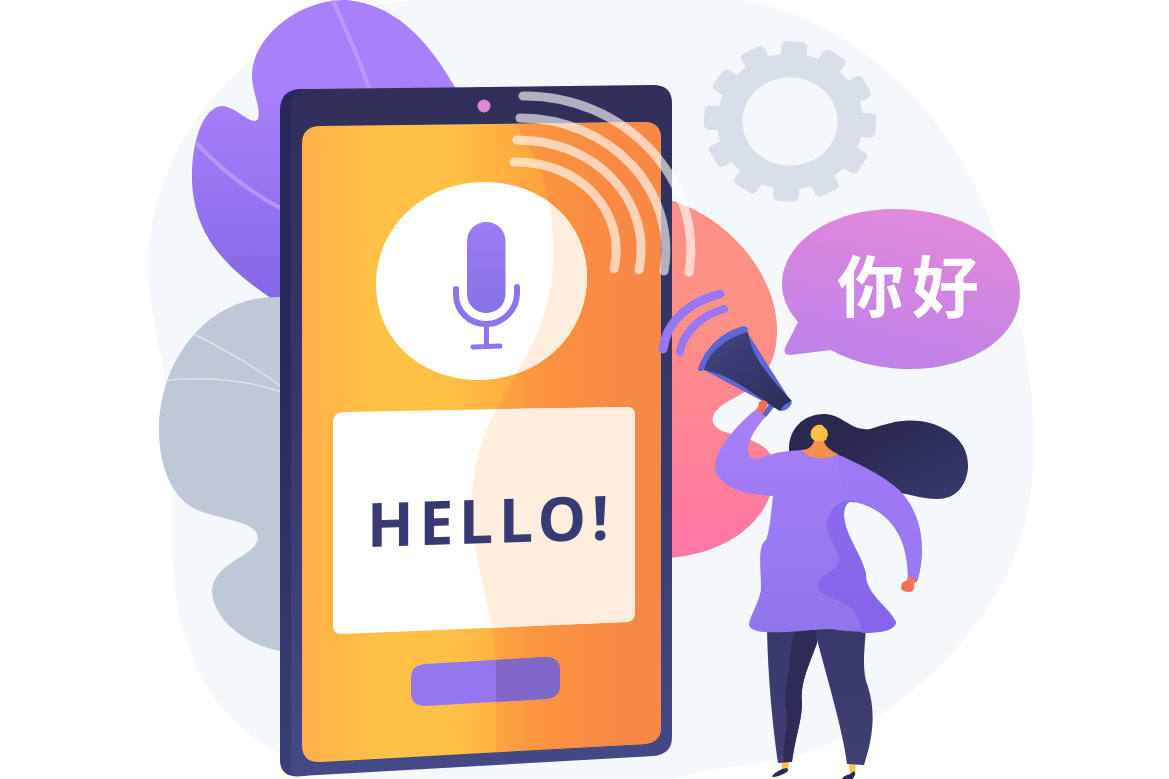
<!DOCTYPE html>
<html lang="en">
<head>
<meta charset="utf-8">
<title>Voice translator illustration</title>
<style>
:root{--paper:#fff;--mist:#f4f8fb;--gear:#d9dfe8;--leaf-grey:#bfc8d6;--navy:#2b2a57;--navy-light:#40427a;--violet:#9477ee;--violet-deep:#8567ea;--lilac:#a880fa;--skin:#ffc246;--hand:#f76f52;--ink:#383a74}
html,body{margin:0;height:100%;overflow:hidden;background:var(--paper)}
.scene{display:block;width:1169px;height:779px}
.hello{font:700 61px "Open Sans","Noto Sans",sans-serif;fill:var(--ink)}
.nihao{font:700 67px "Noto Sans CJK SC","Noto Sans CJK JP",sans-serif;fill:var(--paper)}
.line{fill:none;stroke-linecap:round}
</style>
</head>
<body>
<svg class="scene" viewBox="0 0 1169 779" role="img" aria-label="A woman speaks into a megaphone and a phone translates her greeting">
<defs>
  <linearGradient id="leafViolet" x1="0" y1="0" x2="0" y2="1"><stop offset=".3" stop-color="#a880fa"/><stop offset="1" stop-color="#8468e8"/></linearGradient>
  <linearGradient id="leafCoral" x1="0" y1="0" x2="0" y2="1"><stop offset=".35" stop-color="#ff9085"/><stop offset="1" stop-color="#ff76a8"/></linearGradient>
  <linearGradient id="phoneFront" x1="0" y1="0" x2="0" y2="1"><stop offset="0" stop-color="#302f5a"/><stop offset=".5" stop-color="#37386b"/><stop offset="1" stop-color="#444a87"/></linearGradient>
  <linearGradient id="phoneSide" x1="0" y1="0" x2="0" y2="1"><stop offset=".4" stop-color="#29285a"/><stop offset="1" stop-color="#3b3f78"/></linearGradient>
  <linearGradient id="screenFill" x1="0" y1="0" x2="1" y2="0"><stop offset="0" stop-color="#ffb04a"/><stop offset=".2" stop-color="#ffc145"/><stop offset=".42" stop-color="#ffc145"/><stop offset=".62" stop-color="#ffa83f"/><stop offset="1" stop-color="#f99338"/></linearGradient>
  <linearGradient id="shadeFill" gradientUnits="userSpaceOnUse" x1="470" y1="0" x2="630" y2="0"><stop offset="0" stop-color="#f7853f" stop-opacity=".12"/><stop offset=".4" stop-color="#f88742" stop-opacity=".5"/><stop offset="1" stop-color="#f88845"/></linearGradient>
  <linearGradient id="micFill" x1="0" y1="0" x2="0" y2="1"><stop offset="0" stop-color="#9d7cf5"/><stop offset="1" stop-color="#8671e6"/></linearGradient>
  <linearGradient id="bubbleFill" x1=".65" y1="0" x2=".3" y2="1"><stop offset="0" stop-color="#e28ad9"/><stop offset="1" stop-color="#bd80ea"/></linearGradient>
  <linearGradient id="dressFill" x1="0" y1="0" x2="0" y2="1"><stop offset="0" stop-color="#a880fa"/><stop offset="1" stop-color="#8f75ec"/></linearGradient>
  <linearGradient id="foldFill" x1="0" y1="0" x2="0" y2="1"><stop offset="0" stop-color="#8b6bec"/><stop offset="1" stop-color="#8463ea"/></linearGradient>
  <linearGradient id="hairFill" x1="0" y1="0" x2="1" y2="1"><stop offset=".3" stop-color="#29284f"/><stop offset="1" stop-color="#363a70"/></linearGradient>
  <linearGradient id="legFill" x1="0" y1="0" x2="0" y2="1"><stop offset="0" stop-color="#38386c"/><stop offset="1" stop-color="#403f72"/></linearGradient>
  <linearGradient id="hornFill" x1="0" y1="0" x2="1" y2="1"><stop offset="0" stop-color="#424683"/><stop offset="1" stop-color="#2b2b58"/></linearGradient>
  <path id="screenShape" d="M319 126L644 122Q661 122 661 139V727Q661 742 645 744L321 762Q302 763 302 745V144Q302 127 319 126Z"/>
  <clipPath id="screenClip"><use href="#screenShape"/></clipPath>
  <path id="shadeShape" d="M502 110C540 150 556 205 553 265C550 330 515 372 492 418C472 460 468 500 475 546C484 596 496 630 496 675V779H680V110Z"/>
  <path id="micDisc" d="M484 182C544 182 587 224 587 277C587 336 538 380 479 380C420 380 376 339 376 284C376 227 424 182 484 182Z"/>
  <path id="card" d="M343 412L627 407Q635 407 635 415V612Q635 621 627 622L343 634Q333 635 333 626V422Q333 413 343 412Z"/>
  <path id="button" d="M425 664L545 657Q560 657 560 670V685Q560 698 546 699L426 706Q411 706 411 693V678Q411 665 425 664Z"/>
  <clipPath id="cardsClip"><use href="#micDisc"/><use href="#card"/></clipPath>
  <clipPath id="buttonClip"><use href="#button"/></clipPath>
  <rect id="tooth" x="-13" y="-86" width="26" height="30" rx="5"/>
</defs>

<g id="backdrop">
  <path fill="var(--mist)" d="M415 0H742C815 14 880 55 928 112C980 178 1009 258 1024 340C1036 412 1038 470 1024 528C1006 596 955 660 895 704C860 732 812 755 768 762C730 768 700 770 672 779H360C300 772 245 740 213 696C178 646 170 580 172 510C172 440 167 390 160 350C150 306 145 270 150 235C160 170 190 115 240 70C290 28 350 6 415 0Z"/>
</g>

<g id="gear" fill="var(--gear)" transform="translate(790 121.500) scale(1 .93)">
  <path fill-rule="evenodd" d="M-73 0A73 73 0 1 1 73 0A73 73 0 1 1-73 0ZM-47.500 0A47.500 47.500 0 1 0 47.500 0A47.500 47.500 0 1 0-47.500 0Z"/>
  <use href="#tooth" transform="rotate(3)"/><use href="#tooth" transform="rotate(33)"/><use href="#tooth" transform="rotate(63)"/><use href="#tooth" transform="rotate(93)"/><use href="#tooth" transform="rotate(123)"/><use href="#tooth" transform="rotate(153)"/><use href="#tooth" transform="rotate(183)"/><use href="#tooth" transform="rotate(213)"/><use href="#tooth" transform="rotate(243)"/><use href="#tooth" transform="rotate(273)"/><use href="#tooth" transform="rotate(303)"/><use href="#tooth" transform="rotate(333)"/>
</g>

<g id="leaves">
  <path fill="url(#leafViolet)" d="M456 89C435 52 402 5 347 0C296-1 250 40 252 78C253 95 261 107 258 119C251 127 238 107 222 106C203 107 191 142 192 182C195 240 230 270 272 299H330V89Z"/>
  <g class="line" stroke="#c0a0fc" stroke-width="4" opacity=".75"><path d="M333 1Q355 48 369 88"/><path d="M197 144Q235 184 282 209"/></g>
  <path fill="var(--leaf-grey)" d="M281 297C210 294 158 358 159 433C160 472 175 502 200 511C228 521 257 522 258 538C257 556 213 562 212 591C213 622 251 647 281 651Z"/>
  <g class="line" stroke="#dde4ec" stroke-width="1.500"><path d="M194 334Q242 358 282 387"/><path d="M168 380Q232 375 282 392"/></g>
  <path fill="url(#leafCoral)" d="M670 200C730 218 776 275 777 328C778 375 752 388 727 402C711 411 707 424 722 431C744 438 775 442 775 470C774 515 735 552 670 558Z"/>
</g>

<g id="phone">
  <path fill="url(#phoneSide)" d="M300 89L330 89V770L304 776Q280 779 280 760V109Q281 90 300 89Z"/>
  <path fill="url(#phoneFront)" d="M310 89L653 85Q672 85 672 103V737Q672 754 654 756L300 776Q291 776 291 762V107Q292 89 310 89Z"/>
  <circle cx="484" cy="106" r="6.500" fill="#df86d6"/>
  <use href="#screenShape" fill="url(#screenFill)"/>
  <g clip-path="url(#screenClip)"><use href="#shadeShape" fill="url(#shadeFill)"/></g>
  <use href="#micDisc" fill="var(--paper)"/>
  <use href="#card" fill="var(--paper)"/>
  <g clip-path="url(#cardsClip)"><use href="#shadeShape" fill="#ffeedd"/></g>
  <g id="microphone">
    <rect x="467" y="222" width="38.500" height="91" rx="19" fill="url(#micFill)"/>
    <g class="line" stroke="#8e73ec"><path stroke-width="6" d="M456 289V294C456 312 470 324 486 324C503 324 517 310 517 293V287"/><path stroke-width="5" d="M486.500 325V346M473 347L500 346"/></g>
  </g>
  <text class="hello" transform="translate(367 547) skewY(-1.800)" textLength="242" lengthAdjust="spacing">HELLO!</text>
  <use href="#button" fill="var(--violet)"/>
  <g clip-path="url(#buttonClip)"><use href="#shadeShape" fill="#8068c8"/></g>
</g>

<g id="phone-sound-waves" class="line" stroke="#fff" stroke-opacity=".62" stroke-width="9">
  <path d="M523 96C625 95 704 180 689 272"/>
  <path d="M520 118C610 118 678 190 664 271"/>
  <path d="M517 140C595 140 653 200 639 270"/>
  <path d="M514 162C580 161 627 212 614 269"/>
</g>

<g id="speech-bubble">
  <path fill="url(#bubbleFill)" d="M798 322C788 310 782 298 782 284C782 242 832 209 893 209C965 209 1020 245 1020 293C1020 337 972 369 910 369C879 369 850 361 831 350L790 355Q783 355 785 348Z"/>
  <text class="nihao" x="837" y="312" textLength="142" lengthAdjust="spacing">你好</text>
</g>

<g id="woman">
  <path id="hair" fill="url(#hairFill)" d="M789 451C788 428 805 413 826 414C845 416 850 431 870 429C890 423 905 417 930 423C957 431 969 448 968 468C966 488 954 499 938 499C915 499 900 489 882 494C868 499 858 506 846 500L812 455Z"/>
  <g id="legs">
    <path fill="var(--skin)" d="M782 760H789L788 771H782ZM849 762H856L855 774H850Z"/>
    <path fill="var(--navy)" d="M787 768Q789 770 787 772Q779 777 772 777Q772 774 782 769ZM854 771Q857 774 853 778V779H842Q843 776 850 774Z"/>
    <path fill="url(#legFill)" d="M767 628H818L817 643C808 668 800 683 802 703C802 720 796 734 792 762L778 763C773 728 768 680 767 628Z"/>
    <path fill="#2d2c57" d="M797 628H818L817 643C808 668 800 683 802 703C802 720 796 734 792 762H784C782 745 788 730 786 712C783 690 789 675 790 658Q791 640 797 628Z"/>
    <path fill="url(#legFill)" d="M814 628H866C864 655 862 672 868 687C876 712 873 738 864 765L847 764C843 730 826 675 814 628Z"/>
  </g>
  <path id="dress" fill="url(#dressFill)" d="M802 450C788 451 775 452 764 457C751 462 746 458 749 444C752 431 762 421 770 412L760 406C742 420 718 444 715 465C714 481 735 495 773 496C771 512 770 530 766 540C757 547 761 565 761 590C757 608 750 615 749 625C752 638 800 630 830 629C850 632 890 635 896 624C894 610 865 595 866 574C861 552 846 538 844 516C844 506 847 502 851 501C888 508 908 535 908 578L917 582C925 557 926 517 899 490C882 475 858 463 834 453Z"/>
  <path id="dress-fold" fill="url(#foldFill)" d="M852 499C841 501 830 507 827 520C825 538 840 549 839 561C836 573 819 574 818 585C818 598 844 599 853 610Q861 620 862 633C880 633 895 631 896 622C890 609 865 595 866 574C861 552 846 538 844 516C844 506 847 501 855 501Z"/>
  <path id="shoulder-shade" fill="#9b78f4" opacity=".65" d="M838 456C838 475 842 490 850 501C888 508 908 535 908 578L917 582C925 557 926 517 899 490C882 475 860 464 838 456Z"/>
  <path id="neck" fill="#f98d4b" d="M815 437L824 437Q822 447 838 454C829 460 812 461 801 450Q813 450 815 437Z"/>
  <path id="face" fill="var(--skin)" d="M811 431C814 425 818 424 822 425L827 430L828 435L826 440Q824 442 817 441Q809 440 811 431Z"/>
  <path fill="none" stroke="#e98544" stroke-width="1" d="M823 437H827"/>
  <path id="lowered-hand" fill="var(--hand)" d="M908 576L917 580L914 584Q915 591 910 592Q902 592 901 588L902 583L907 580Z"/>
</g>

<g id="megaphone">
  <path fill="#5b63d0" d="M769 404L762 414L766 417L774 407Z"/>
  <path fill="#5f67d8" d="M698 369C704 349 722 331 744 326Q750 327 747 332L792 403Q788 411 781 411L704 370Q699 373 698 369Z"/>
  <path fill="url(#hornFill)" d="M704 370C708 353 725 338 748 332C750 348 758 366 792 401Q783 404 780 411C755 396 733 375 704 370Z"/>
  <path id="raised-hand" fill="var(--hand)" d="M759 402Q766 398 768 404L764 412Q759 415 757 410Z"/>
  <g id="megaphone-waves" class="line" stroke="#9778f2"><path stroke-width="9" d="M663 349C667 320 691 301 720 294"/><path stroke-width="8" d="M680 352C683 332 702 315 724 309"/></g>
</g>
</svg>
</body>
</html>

*WORK ORDER*:
Above are the records; repeat exactly the lines from the one holding "322C788 310 782" down to the one holding "499C841 501 830", end lines included.

*SOLUTION*:
  <path fill="url(#bubbleFill)" d="M798 322C788 310 782 298 782 284C782 242 832 209 893 209C965 209 1020 245 1020 293C1020 337 972 369 910 369C879 369 850 361 831 350L790 355Q783 355 785 348Z"/>
  <text class="nihao" x="837" y="312" textLength="142" lengthAdjust="spacing">你好</text>
</g>

<g id="woman">
  <path id="hair" fill="url(#hairFill)" d="M789 451C788 428 805 413 826 414C845 416 850 431 870 429C890 423 905 417 930 423C957 431 969 448 968 468C966 488 954 499 938 499C915 499 900 489 882 494C868 499 858 506 846 500L812 455Z"/>
  <g id="legs">
    <path fill="var(--skin)" d="M782 760H789L788 771H782ZM849 762H856L855 774H850Z"/>
    <path fill="var(--navy)" d="M787 768Q789 770 787 772Q779 777 772 777Q772 774 782 769ZM854 771Q857 774 853 778V779H842Q843 776 850 774Z"/>
    <path fill="url(#legFill)" d="M767 628H818L817 643C808 668 800 683 802 703C802 720 796 734 792 762L778 763C773 728 768 680 767 628Z"/>
    <path fill="#2d2c57" d="M797 628H818L817 643C808 668 800 683 802 703C802 720 796 734 792 762H784C782 745 788 730 786 712C783 690 789 675 790 658Q791 640 797 628Z"/>
    <path fill="url(#legFill)" d="M814 628H866C864 655 862 672 868 687C876 712 873 738 864 765L847 764C843 730 826 675 814 628Z"/>
  </g>
  <path id="dress" fill="url(#dressFill)" d="M802 450C788 451 775 452 764 457C751 462 746 458 749 444C752 431 762 421 770 412L760 406C742 420 718 444 715 465C714 481 735 495 773 496C771 512 770 530 766 540C757 547 761 565 761 590C757 608 750 615 749 625C752 638 800 630 830 629C850 632 890 635 896 624C894 610 865 595 866 574C861 552 846 538 844 516C844 506 847 502 851 501C888 508 908 535 908 578L917 582C925 557 926 517 899 490C882 475 858 463 834 453Z"/>
  <path id="dress-fold" fill="url(#foldFill)" d="M852 499C841 501 830 507 827 520C825 538 840 549 839 561C836 573 819 574 818 585C818 598 844 599 853 610Q861 620 862 633C880 633 895 631 896 622C890 609 865 595 866 574C861 552 846 538 844 516C844 506 847 501 855 501Z"/>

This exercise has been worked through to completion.